One of the first conditions that a landlord must address for his rental is the question of pets. Will they be allowed? If so, which types of pets? Which breeds? While it is within a landlord’s right to refuse to allow pets, federal disability law stipulates that an animal is allowed in a rental if that animal is a service animal. In fact, a landlord cannot discriminate during the applicant vetting process based on a number of factors, one of which is an applicant’s disability.

General Considerations For Pets

In the event a pet is residing in your rental unit there are some important restrictions regarding pets. The first consideration is to have a separate written pet agreement. The written pet agreement should specify the type, breed, and name of any pet allowed on the premises. It is within the landlord’s legal rights to charge a reasonable monetary penalty for pets in the premises without the landlord’s permission, and this language should be included in the lease agreement.

Pets Capable Of Causing Damage

Oregon has specific language in the landlord tenant statutes that addressed pets capable of causing damage and kept on the premises. As per O.R.S. § 90.405 provides the landlord with certain rights to terminate a rental agreement when such a pet is on the premises without the landlord’s permission.

Specifically, “a pet capable of causing damage to persons or property” means an animal that, because of the nature, size or behavioral characteristics of that particular animal or of that breed or type of animal generally, a reasonable person might consider to be capable of causing personal injury or property damage.

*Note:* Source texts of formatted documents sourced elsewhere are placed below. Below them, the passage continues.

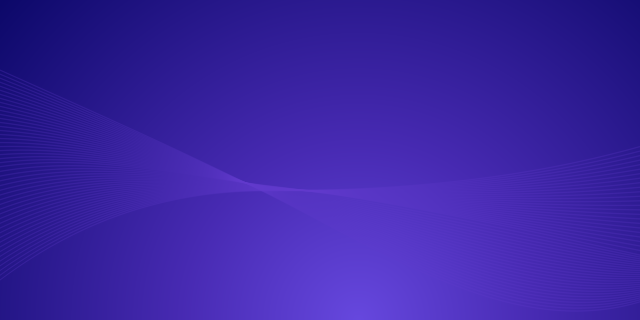
A Shadertoy shader for this background:

```glsl
// A violet glow rising from the lower edge, crossed by a twisted ribbon of fine lines.
// The glow is a radial gradient; the ribbon blends three smooth guide curves,
// and each line of the loop is one step of that blend.

const vec3 GLOW_CORE = vec3(0.40, 0.28, 0.87);
const vec3 GLOW_MID  = vec3(0.28, 0.165, 0.70);
const vec3 GLOW_RIM  = vec3(0.045, 0.03, 0.41);
const vec3 LINE_TINT = vec3(0.38, 0.225, 0.80);

const float PINCH_X = 0.8333;   // where the ribbon twists
const float RIGHT_X = 2.0;      // canvas is 2 wide and 1 high
const int   LINE_COUNT = 49;
const float LINE_WIDTH = 0.0026;
const float LINE_ALPHA = 0.38;

// Cubic from height y.x to y.y with end slopes s, over a span of given length.
float hermite(float u, vec2 y, vec2 s, float span) {
    float v = 1.0 - u;
    float rise = u * u * (3.0 - 2.0 * u);
    return mix(y.x, y.y, rise) + span * u * v * (s.x * v - s.y * u);
}

// Guide curve through left, pinch and right heights, with a slope at each.
float guide(float x, vec3 heights, vec3 slopes) {
    if (x < PINCH_X)
        return hermite(x / PINCH_X, heights.xy, slopes.xy, PINCH_X);
    float span = RIGHT_X - PINCH_X;
    return hermite((x - PINCH_X) / span, heights.yz, slopes.yz, span);
}

// Radial gradient with a middle stop.
vec3 glow(vec2 p, vec2 center) {
    float d = length(p - center);
    vec3 inner = mix(GLOW_CORE, GLOW_MID, clamp(d / 0.55, 0.0, 1.0));
    return mix(inner, GLOW_RIM, clamp((d - 0.55) / 0.95, 0.0, 1.0));
}

// Antialiased line coverage, conserving weight when thinner than a pixel.
float lineCoverage(float dist, float width, float pixel) {
    float w = max(width, pixel);
    float edge = 1.0 - smoothstep(0.5 * (w - pixel), 0.5 * (w + pixel), dist);
    return edge * width / w;
}

// Combined opacity of all ribbon lines at p.
float ribbon(vec2 p, float pixel) {
    float falling = guide(p.x, vec3(0.781, 0.396, 0.057), vec3(-0.45, -0.50, 0.30));
    float middle  = guide(p.x, vec3(0.479, 0.420, 0.203), vec3(0.15, -0.12, -0.22));
    float rising  = guide(p.x, vec3(0.125, 0.404, 0.542), vec3(0.75, 0.0, 0.28));
    float clear = 1.0;
    for (int i = 0; i < LINE_COUNT; i++) {
        float t = 2.0 * float(i) / float(LINE_COUNT - 1);
        float y = t < 1.0 ? mix(falling, middle, t) : mix(middle, rising, t - 1.0);
        clear *= 1.0 - LINE_ALPHA * lineCoverage(abs(p.y - y), LINE_WIDTH, pixel);
    }
    return 1.0 - clear;
}

void mainImage(out vec4 fragColor, in vec2 fragCoord) {
    vec2 p = fragCoord / iResolution.xy * vec2(RIGHT_X, 1.0);
    float pixel = 1.0 / iResolution.y;

    vec3 color = glow(p, vec2(1.12, 0.0));
    color = mix(color, LINE_TINT, ribbon(p, 1.3 * pixel));

    fragColor = vec4(color, 1.0);
}
```
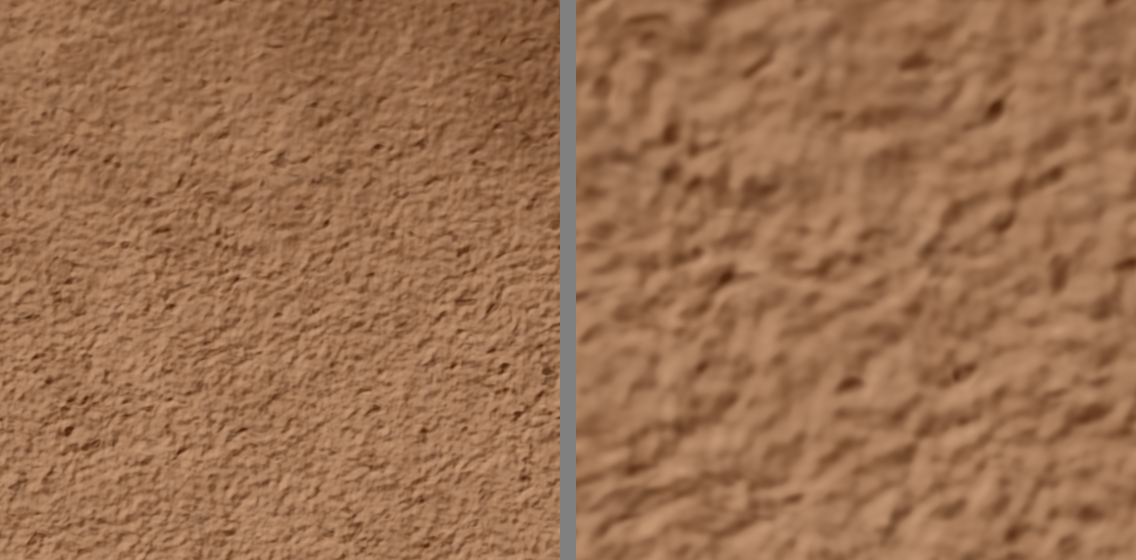
Left, the full canvas; right, a detail of the centre.
Reproduce this texture procedurally as a Shadertoy shader.

```glsl
// Rough tan plaster wall in raking light, sharp below and softly out of focus above.
#define GRAIN_SCALE 41.0
#define GRAIN_TILT 0.36
#define GRAIN_STRETCH 0.95
#define RELIEF_GAIN 0.29
#define PIT_SCALE 40.0
#define PIT_DEPTH 0.007
#define PIT_SHADE 0.50
#define BLOTCH_GAIN 0.22
#define LIGHT_DIR vec2(-0.60, 0.80)
#define DARK_CLAY vec3(0.40, 0.24, 0.13)
#define PALE_CLAY vec3(0.69, 0.52, 0.39)

vec2 hashGradient(vec2 cell) {
    vec3 q = fract(cell.xyx * vec3(0.1031, 0.1030, 0.0973));
    q += dot(q, q.yzx + 33.33);
    return 2.0 * fract((q.xx + q.yz) * q.zy) - 1.0;
}

float gradientNoise(vec2 p) {
    vec2 cell = floor(p), f = fract(p);
    vec2 w = f * f * f * (f * (f * 6.0 - 15.0) + 10.0);
    vec2 right = vec2(1, 0), up = vec2(0, 1);
    float a = dot(hashGradient(cell), f);
    float b = dot(hashGradient(cell + right), f - right);
    float c = dot(hashGradient(cell + up), f - up);
    float d = dot(hashGradient(cell + 1.0), f - 1.0);
    return mix(mix(a, b, w.x), mix(c, d, w.x), w.y);
}

mat2 rotation(float angle) {
    float c = cos(angle), s = sin(angle);
    return mat2(c, -s, s, c);
}

// Grain space: tilted, stretched sideways and gently bent
vec2 grainSpace(vec2 uv) {
    vec2 bend = vec2(gradientNoise(uv * 13.0 + 3.7), gradientNoise(uv * 13.0 + 41.3));
    vec2 p = rotation(GRAIN_TILT) * (uv + 0.008 * bend);
    return p * vec2(GRAIN_STRETCH, 1.0);
}

float focusAt(vec2 uv) {
    return 1.0 - smoothstep(0.30, 1.0, uv.y);
}

// Scattered hollows, gathered in loose clusters
float pits(vec2 uv) {
    vec2 p = grainSpace(uv) * vec2(0.75, 1.0) * PIT_SCALE;
    float cluster = gradientNoise(uv * 5.0 + 17.0) + 0.7 * gradientNoise(uv * 11.0 + 8.0);
    float hollow = gradientNoise(p + 71.0) + 0.6 * gradientNoise(p * 2.1 + 29.0);
    float threshold = 0.15 - 0.32 * cluster;
    return smoothstep(threshold, threshold + 0.50, hollow);
}

// Surface height: three sizes of grain minus the hollows
float height(vec2 uv) {
    vec2 p = grainSpace(uv);
    float focus = focusAt(uv);
    float sum = 0.0, scale = GRAIN_SCALE;
    vec3 weights = vec3(0.85, mix(0.85, 1.2, focus), mix(0.12, 0.55, focus));
    for (int i = 0; i < 3; i++) {
        vec2 q = rotation(0.6 * float(i - 1)) * p;
        sum += weights[i] * gradientNoise(q * scale + 13.7 * float(i)) / scale;
        scale *= 1.75;
    }
    return sum - PIT_DEPTH * pits(uv);
}

void mainImage(out vec4 fragColor, in vec2 fragCoord) {
    vec2 uv = fragCoord / iResolution.y;
    float focus = focusAt(uv);

    // Relief: faces toward the light brighten, faces away fall into shade
    float reach = mix(0.006, 0.0042, focus);
    float relief = (height(uv) - height(uv + LIGHT_DIR * reach)) / reach;
    relief *= relief < 0.0 ? 1.15 : 0.95;

    // Broad falloff toward the top and its right corner, with soft blotches
    float tone = mix(0.88, 0.68, smoothstep(0.0, 1.0, uv.y));
    tone -= 0.30 * smoothstep(0.85, 1.35, 0.5 * uv.x + 0.8 * uv.y);
    tone += BLOTCH_GAIN * gradientNoise(uv * 6.0 + 5.0);
    tone += 1.2 * BLOTCH_GAIN * gradientNoise(rotation(0.4) * uv * vec2(15.0, 19.0) + 61.0);

    // Shade in the hollows
    float pit = pits(uv + LIGHT_DIR * 0.002);
    tone += RELIEF_GAIN * mix(0.75, 1.0, focus) * relief;
    tone -= PIT_SHADE * mix(0.6, 1.0, focus) * pit;

    // Clay colours with a faint warm and cool drift
    tone = tone > 0.90 ? 0.90 + 0.65 * (tone - 0.90) : tone;
    vec3 color = mix(DARK_CLAY, PALE_CLAY, clamp(tone, -0.3, 1.25));
    color += vec3(0.012, 0.0, -0.012) * gradientNoise(uv * 24.0 + 90.0);
    fragColor = vec4(color, 1.0);
}
```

Damage may include water damage from medium or larger sized fish tanks, or other personal injury or property damage arising from the environment in which the animal is kept.

The statute states that if the tenant violates the rental agreement and keeps a pet on the premises that is capable of causing damage to persons or property, then the landlord may deliver a written notice specifying the violation and stating that the tenancy will terminate on a date not less than 10 days after the delivery of the notice unless the tenant removes the pet from the premises prior to the termination date specified in the notice. If the pet is not removed by the date specified, the tenancy will terminate and the landlord may take possession in the manner provided in O.R.S. §§ 105.105 to 105.168.

Furthermore, if the tenant violates the rental agreement for substantially the same reason (i.e. having a pet capable of causing damage to persons or property without permission) within a six month period then the landlord may terminate the rental agreement upon at least 10 days' written notice.